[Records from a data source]

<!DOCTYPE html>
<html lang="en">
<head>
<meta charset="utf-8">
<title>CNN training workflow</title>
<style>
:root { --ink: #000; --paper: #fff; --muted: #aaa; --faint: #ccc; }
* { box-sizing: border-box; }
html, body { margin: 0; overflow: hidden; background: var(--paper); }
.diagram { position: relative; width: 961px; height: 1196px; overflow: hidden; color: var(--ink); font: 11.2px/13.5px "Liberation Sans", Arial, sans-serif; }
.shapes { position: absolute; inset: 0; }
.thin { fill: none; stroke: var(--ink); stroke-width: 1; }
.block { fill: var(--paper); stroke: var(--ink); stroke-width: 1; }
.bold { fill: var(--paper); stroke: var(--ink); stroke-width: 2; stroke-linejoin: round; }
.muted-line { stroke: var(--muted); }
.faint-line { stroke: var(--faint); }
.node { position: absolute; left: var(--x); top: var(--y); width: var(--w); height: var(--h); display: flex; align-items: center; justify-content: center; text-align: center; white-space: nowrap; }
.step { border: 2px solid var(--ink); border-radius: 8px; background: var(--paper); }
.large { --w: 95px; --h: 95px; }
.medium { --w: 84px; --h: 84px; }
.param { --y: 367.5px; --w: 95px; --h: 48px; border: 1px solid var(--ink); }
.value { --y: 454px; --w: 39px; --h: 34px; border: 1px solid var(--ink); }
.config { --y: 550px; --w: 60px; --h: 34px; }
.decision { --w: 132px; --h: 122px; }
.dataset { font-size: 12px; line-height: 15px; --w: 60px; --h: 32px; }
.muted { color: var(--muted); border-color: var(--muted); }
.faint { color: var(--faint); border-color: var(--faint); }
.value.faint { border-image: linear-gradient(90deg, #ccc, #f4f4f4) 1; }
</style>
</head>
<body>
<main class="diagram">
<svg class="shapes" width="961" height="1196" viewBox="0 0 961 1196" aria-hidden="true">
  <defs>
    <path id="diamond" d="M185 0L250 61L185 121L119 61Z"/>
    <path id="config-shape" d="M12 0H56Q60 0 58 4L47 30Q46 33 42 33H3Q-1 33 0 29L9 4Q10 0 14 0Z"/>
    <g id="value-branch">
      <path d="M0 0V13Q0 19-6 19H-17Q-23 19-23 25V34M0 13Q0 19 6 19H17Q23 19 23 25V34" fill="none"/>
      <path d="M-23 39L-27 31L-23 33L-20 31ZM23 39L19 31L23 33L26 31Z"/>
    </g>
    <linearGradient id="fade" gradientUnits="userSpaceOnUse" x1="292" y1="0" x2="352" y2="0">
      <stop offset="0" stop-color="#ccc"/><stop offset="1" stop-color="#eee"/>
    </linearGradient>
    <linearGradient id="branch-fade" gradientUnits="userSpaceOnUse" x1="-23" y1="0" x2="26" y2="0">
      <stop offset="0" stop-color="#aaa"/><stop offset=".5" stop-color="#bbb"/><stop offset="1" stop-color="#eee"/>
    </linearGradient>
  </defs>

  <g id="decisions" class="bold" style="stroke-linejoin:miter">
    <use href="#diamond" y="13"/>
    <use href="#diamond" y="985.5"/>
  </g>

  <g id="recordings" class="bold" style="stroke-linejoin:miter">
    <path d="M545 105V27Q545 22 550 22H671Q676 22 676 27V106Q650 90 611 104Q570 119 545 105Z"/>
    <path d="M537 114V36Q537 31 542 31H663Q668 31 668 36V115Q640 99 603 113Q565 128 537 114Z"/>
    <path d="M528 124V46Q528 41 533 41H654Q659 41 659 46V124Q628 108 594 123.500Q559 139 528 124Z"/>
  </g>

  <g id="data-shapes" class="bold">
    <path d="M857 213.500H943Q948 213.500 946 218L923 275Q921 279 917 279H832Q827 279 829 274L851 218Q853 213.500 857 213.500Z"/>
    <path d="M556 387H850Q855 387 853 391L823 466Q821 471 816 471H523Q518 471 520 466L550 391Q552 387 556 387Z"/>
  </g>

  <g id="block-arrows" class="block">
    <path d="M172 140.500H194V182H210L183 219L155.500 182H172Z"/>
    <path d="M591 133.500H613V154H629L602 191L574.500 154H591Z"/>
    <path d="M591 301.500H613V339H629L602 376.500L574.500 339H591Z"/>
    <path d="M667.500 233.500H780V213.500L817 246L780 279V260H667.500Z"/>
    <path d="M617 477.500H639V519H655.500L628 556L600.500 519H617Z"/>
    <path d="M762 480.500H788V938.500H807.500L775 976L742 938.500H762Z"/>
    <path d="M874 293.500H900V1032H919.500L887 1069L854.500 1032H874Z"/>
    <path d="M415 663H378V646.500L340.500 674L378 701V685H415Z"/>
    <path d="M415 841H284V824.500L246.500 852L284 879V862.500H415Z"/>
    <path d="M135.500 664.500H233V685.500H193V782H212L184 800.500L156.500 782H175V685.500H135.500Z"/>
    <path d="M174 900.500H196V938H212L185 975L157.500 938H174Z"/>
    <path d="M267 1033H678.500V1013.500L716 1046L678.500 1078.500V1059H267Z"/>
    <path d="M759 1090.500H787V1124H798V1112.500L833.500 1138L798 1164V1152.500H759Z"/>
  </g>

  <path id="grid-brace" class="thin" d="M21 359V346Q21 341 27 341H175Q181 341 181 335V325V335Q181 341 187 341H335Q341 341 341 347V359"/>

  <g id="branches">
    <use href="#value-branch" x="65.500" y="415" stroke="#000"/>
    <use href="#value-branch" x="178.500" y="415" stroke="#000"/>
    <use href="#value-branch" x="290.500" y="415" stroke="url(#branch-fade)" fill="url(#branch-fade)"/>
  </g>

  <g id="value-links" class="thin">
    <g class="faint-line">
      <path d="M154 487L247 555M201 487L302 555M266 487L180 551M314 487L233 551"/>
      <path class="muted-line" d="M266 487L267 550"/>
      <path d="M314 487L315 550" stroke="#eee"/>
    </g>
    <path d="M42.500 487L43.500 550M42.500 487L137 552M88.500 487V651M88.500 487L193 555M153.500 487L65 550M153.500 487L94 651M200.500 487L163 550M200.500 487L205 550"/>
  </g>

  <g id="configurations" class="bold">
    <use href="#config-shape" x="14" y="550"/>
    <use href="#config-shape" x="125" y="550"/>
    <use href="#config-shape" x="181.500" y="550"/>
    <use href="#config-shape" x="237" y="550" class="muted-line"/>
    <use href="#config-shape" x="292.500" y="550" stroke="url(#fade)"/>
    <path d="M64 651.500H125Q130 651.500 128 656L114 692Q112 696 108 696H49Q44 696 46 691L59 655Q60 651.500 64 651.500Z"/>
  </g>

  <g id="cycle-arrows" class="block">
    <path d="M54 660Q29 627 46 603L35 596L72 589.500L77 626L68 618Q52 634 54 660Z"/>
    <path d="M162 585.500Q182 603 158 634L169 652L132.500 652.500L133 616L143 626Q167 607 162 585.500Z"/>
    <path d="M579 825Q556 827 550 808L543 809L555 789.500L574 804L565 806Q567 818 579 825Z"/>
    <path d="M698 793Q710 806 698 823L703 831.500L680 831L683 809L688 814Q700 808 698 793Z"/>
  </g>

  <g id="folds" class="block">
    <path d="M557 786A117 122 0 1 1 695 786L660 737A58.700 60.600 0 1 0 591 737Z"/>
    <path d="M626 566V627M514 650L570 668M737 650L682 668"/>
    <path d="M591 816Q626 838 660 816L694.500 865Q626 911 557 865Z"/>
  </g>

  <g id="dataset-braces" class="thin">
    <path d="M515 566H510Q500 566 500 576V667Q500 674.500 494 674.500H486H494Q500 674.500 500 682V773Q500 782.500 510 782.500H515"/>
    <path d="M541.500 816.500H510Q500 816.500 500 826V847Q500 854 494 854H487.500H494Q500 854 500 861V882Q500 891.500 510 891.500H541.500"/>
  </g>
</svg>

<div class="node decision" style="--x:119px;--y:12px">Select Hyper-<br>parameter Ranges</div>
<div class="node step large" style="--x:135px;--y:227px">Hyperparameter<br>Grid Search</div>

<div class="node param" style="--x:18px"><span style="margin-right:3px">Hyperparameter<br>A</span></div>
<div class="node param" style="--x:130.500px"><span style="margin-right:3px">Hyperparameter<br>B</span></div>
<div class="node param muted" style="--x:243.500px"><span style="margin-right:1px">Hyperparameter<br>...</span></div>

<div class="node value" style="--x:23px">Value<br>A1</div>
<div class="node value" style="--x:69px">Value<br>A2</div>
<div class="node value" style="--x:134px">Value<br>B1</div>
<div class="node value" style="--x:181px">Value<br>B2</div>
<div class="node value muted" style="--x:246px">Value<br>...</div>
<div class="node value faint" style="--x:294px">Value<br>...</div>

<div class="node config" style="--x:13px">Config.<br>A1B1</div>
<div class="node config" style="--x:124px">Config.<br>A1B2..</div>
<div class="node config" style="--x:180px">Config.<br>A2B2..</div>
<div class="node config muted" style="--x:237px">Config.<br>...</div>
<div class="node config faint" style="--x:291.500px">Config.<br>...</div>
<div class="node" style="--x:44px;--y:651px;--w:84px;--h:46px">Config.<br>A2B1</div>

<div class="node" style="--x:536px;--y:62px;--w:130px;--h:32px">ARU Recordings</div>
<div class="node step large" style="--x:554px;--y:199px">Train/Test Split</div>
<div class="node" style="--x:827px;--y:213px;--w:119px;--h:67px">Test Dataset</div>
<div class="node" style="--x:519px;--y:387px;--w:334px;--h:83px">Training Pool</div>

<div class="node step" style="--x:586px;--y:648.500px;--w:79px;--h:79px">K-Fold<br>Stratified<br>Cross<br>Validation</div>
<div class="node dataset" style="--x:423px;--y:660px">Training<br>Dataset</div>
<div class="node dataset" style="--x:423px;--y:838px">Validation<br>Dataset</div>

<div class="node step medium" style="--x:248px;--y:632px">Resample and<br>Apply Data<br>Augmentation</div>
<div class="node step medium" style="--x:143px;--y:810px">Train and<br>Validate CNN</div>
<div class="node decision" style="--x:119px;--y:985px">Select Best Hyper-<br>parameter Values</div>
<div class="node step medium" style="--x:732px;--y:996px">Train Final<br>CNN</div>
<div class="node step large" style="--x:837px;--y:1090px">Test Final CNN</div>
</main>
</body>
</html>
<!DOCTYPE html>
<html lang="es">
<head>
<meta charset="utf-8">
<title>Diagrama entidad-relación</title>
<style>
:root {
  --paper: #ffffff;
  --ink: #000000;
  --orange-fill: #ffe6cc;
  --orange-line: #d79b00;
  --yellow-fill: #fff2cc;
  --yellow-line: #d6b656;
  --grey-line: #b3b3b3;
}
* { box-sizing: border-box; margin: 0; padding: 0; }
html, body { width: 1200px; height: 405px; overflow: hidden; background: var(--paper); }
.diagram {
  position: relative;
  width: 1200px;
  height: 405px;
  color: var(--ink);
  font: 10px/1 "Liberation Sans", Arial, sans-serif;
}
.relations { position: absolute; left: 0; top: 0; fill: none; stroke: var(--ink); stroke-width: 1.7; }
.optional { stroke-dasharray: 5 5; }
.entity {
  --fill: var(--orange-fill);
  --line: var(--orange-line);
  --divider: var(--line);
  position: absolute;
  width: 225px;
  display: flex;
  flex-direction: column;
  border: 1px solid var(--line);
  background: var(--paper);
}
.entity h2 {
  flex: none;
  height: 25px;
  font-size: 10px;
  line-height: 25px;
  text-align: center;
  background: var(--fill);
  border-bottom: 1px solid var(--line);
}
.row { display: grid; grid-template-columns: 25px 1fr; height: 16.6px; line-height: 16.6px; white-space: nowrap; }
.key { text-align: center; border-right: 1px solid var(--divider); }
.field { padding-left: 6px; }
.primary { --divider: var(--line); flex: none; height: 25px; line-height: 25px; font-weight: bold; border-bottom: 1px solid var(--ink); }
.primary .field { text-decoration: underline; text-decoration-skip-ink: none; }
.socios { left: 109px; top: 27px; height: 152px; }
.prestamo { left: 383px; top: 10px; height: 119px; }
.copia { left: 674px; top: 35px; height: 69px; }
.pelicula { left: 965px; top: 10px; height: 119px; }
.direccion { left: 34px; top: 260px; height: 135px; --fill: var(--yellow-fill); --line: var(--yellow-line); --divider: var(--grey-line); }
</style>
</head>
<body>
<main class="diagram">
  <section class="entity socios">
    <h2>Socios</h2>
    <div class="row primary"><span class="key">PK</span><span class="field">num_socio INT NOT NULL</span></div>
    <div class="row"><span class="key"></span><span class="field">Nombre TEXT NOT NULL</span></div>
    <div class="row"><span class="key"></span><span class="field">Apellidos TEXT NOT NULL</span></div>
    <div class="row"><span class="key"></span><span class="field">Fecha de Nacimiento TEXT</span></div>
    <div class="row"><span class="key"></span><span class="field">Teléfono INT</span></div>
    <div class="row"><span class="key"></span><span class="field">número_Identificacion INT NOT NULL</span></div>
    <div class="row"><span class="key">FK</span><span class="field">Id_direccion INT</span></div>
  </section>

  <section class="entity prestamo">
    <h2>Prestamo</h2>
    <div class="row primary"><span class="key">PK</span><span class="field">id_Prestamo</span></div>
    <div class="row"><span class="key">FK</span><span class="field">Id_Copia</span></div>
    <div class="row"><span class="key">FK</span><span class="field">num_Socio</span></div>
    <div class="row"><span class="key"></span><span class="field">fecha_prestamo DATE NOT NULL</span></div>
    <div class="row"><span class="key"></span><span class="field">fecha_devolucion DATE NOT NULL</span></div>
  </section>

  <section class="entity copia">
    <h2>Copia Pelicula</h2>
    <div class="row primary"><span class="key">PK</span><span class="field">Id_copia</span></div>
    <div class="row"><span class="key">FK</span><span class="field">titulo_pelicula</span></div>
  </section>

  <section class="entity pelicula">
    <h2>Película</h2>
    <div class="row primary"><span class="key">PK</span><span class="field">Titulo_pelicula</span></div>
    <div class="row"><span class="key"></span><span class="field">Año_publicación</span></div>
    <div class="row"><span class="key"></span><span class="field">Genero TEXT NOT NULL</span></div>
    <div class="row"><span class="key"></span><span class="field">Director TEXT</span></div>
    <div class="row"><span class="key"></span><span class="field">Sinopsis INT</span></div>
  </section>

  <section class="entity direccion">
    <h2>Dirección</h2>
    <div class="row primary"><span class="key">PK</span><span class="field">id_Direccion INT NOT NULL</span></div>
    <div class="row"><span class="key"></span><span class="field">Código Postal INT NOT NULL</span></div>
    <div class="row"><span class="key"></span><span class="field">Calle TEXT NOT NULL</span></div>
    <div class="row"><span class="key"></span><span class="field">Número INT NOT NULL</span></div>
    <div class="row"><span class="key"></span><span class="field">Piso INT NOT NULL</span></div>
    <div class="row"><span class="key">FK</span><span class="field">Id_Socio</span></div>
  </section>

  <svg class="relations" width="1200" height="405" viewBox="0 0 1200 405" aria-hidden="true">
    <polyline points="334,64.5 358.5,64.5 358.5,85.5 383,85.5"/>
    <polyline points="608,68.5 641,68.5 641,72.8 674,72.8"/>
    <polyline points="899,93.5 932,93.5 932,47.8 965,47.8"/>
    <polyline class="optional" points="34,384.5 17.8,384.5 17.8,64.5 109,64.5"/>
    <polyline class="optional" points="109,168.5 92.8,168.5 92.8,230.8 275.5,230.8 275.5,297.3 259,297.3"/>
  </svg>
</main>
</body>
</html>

▶ **TRY IT**: A complete answer lists each line of the data that holds the word "yellow".

▶ **OUTPUT**:
  --yellow-fill: #fff2cc;
  --yellow-line: #d6b656;
.direccion { left: 34px; top: 260px; height: 135px; --fill: var(--yellow-fill); --line: var(--yellow-line); --divider: var(--grey-line); }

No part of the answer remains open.